    Last but certainly not least, the finished article showing the cut-away fore-end and the tightly fitting draws cut at the correct angle ‘drawing’ the fore-end rearwards towards and tightly up against the butt socket. If it’s possible, note that I (and many other Armourers) always insert the draw patch with the grain of the wood angled for strength to the angle of the draws in the body. Not clearly shown is the cross-peg for added security. Next time I’ll use a dark wood peg! Good luck.

    (Click PIC to Enlarge)

    Copyright ©2006 - 2009 by Peter Laidler and MILSURPS.COM

    Collector's Comments and Feedback:

    1. Capt. Peter Laidler is the senior Armourer in the UK Military, now retired, but based as a Technical Officer at the UK Military Small Arms School. In addition to being a trained and highly experienced military "Armourer", he has authored two excellent books about the No.4(T) sniper rifles and their No.32 scopes. They are titled "An Armourer's Perspective: .303 No.4(T) Sniper Rifle", which he co-authored with Ian Skennerton and his own dedicated work, "Telescope Sighting No.32".

    If you're really interested in some in-depth learning about the No.4(T) sniper rifles and the No.32 series of scopes, their history, evolution, repair and adjustments for shooting, I'd highly recommend those two books, which are pictured below.
    ....... (Feedback by "Badger")

    (Click PIC to Enlarge)

    Note: The opinions expressed herein or statements made in this article are solely those of the author, and do not necessarily reflect the views of the Military Surplus Collectors Forums, or the ownership and moderation group of this site. MILSURPS.COM accepts no legal liability or responsibility for any claims made or opinions expressed herein. Also, please note that neither the author nor MILSURPS.COM recommends that any member of these forums, or a reader of this article, try this type of experimentation without the proper knowledge, equipment and training.
    This article was originally published in forum thread: "Worn draws in your No1, 4 or 5 fore-end .... " (by Peter Laidler) started by Badger View original post
    Comments 2 Comments
    1. tbonesmith's Avatar
      These pegs you use here and on the forend (L42 etc), are they all hand cut with a knife, or do you turn them down on a lathe?
      Warning: This is a relatively older thread
      This discussion is older than 360 days. Some information contained in it may no longer be current.
    1. ssj's Avatar
      and the similarly downward angle of the draws is 74 degrees*

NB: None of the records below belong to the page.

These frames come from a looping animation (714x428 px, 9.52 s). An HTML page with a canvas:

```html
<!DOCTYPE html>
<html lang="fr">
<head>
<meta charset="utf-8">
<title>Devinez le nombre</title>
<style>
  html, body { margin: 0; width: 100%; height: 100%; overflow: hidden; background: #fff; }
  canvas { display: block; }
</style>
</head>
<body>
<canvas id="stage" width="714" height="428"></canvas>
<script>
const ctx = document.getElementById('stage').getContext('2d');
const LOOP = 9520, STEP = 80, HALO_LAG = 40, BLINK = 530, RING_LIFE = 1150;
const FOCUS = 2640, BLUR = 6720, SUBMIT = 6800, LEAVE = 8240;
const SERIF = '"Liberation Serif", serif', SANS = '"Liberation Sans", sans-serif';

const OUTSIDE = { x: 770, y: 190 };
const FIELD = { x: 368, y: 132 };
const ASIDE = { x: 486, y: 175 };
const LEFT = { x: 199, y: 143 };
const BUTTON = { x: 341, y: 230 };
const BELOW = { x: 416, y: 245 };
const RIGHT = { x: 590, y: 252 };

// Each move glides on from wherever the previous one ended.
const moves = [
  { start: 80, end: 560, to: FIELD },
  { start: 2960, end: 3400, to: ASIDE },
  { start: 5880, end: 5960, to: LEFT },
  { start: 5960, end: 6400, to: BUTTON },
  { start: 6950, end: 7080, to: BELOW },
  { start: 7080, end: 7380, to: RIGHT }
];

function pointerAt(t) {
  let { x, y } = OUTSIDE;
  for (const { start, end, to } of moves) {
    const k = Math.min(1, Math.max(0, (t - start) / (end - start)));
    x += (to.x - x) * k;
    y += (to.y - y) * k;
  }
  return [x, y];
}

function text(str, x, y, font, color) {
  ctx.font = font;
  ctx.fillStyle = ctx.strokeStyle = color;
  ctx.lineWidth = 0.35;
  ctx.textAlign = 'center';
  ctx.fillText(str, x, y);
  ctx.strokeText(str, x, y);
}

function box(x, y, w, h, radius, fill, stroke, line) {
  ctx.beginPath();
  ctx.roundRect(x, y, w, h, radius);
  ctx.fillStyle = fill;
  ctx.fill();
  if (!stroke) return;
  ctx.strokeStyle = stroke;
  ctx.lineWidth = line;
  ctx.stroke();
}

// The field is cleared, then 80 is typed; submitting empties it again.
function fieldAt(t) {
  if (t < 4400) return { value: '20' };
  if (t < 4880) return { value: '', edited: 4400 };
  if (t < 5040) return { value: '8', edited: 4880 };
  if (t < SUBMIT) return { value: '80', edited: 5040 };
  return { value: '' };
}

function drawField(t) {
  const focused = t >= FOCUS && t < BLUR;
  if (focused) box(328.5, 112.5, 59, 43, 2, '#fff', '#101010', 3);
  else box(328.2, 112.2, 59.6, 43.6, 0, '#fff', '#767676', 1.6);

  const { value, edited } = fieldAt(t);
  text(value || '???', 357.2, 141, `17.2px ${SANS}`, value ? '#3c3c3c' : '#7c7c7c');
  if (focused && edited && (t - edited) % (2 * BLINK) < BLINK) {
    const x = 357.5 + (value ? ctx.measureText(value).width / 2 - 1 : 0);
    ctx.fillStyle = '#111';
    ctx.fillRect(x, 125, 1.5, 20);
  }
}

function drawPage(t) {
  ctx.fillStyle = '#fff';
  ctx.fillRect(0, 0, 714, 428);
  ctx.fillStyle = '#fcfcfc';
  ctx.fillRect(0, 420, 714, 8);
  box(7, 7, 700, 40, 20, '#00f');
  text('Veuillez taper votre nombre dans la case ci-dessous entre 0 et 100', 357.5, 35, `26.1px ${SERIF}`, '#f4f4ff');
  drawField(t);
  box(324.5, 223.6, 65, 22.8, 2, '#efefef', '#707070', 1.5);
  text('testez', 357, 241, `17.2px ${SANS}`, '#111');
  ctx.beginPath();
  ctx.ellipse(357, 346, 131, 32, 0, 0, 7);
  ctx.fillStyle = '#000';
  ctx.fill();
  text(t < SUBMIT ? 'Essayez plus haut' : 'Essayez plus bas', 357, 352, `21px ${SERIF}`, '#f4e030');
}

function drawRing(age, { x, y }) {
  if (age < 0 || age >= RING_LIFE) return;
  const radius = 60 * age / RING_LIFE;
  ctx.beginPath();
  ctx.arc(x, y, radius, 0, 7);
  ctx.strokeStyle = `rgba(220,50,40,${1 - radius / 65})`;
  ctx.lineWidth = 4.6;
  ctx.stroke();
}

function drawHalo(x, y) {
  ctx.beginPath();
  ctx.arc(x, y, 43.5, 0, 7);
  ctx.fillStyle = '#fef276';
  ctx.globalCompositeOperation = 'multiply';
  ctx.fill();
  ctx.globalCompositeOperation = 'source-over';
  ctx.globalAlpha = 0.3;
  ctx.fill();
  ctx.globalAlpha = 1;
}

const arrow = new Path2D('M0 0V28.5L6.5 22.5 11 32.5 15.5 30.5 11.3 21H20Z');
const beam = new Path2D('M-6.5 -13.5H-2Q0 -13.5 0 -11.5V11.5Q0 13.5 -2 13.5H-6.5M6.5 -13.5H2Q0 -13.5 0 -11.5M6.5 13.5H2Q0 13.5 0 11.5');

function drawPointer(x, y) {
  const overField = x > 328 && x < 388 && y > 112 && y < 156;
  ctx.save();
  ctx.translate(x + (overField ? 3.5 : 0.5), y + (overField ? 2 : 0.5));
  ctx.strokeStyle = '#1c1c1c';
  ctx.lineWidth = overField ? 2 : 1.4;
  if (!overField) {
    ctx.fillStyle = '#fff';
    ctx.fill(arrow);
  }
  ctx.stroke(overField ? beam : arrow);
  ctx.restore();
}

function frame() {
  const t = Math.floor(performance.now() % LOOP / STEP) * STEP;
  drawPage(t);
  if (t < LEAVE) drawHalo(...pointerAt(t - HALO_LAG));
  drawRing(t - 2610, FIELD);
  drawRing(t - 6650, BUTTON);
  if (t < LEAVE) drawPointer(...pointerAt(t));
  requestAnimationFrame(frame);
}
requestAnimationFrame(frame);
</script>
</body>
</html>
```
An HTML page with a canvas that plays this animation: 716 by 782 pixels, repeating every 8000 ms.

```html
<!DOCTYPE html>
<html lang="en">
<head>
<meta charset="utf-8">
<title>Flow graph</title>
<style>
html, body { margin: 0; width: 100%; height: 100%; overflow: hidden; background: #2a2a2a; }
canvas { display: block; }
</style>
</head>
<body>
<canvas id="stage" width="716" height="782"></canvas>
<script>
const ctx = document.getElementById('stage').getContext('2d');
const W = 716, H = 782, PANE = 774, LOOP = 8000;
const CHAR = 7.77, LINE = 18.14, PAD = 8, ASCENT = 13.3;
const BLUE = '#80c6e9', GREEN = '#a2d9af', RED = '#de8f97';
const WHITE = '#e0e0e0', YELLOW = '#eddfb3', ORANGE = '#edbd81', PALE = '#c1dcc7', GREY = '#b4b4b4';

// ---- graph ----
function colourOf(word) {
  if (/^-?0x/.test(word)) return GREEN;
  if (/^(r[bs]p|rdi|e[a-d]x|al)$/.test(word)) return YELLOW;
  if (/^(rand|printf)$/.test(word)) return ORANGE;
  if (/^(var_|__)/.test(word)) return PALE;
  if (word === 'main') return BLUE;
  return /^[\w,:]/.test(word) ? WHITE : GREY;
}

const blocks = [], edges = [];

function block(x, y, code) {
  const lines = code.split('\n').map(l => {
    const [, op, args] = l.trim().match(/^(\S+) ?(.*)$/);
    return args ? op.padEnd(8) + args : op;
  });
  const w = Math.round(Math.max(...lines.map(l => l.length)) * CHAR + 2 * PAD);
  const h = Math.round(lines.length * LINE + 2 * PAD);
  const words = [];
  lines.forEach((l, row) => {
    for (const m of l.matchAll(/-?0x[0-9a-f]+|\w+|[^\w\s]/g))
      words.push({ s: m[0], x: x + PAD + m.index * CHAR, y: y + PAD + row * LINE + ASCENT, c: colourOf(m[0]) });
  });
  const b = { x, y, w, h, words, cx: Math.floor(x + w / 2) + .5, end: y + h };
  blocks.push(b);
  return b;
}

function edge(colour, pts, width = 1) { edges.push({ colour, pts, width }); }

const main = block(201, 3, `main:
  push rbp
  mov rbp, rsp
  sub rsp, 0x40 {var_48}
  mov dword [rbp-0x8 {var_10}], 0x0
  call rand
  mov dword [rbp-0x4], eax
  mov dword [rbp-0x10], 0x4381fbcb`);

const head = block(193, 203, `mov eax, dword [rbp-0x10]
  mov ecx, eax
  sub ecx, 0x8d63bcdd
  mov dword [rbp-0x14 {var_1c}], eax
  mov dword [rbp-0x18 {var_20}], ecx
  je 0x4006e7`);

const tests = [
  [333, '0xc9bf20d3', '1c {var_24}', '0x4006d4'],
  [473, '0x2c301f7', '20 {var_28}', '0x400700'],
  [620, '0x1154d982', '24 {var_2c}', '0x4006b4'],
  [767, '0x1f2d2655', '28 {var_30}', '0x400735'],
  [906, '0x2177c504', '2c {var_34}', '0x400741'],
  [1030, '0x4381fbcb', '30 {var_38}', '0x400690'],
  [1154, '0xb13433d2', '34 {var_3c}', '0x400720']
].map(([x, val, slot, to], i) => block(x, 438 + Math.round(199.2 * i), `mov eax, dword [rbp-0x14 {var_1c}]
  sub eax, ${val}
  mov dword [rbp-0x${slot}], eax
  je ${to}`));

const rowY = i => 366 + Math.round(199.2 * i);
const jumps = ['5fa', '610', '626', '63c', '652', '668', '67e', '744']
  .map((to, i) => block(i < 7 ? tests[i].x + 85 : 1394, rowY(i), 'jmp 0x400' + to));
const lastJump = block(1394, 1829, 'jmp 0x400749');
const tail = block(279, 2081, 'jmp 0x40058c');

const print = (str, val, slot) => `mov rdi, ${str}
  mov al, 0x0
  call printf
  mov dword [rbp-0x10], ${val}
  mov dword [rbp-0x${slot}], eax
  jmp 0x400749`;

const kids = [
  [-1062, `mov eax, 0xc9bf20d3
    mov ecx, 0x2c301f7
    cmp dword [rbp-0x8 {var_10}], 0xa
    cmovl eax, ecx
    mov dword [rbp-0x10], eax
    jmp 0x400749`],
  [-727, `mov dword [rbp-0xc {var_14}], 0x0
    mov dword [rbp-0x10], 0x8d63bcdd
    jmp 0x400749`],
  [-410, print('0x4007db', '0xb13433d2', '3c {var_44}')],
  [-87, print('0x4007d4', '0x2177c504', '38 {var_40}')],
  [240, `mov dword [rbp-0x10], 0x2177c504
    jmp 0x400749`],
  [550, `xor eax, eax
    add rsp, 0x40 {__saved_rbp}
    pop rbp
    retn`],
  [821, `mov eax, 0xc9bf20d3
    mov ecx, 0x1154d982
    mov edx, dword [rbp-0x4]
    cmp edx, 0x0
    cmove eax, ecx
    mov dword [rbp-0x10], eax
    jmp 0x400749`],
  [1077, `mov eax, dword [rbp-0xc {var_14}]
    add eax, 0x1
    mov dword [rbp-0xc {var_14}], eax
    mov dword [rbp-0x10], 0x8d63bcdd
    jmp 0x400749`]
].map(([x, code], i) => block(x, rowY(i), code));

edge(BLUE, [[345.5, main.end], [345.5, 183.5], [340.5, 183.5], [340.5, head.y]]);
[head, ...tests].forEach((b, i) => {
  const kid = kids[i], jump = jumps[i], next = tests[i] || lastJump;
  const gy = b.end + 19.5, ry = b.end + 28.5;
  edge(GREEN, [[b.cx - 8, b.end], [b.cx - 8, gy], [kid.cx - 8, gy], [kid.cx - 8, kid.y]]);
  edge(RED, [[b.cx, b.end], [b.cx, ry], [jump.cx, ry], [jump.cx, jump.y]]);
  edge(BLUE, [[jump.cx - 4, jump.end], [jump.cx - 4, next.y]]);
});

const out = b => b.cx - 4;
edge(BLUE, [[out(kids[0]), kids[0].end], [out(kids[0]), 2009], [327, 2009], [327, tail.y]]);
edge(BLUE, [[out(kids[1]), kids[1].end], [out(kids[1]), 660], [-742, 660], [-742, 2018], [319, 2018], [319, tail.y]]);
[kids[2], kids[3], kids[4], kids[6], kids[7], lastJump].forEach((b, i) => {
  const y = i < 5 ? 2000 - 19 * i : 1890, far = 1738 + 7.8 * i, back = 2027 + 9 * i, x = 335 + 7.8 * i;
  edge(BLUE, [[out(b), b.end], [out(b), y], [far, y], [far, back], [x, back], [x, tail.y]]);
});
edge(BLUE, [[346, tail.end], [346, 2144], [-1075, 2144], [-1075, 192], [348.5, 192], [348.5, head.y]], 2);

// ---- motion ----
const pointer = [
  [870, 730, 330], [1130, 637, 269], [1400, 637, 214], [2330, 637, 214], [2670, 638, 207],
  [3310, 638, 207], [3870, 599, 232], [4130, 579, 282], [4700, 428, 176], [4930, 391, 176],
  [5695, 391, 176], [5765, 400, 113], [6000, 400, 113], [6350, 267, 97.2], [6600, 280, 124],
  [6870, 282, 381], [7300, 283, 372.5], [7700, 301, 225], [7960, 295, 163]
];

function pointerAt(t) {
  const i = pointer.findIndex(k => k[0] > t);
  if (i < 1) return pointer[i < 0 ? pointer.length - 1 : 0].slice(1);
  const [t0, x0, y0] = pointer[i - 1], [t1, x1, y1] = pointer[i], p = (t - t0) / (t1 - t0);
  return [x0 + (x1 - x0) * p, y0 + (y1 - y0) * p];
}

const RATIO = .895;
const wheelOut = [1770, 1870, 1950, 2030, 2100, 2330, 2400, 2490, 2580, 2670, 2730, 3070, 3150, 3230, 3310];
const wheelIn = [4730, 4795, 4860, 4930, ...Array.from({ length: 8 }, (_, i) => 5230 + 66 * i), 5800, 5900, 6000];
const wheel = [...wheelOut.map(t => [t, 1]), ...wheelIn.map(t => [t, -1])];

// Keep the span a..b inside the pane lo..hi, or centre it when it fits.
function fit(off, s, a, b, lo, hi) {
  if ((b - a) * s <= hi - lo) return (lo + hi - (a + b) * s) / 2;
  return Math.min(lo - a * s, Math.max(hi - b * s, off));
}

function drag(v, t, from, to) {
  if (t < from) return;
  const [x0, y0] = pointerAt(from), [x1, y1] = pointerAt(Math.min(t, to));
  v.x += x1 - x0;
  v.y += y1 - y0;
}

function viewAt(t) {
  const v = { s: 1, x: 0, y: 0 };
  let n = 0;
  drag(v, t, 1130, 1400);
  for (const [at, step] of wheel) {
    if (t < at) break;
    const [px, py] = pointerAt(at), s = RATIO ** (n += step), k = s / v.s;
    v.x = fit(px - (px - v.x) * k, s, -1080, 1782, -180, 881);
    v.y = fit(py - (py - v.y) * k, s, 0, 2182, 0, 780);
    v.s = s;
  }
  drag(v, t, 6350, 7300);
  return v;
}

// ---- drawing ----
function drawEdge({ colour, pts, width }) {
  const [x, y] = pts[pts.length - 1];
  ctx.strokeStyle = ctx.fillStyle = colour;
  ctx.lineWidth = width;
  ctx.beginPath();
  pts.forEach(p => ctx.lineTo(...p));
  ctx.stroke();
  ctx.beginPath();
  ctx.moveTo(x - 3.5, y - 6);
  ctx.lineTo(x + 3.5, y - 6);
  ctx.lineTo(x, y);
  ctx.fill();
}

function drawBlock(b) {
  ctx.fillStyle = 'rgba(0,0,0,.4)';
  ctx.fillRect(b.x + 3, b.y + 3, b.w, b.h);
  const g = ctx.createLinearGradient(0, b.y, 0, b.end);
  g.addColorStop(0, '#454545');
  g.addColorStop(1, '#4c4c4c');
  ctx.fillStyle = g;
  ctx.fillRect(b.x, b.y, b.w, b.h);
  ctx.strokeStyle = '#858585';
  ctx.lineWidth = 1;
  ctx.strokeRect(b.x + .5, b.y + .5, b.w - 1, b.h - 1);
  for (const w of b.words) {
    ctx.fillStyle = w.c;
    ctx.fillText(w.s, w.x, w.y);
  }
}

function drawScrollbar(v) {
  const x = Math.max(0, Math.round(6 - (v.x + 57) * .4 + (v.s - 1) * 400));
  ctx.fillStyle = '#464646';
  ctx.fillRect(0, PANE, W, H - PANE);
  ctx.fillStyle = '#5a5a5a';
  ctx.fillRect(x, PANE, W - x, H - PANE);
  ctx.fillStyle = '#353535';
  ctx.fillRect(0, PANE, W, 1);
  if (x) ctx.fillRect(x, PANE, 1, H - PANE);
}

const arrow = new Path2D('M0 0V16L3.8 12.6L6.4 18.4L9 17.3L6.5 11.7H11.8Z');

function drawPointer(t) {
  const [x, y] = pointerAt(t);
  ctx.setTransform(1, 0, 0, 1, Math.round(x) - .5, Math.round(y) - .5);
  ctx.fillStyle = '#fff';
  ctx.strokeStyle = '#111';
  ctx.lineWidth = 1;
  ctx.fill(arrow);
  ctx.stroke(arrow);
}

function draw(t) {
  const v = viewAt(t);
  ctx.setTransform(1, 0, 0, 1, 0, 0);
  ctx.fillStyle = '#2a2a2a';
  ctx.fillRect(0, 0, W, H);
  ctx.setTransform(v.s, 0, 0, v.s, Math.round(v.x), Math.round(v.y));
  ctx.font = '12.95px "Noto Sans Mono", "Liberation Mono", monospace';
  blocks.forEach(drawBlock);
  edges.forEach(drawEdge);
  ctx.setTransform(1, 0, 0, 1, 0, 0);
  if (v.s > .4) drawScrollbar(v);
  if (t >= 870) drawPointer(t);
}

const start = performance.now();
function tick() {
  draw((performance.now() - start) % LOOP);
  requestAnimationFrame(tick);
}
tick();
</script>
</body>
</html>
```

      Do we have a better guess? Im about to do my first draws...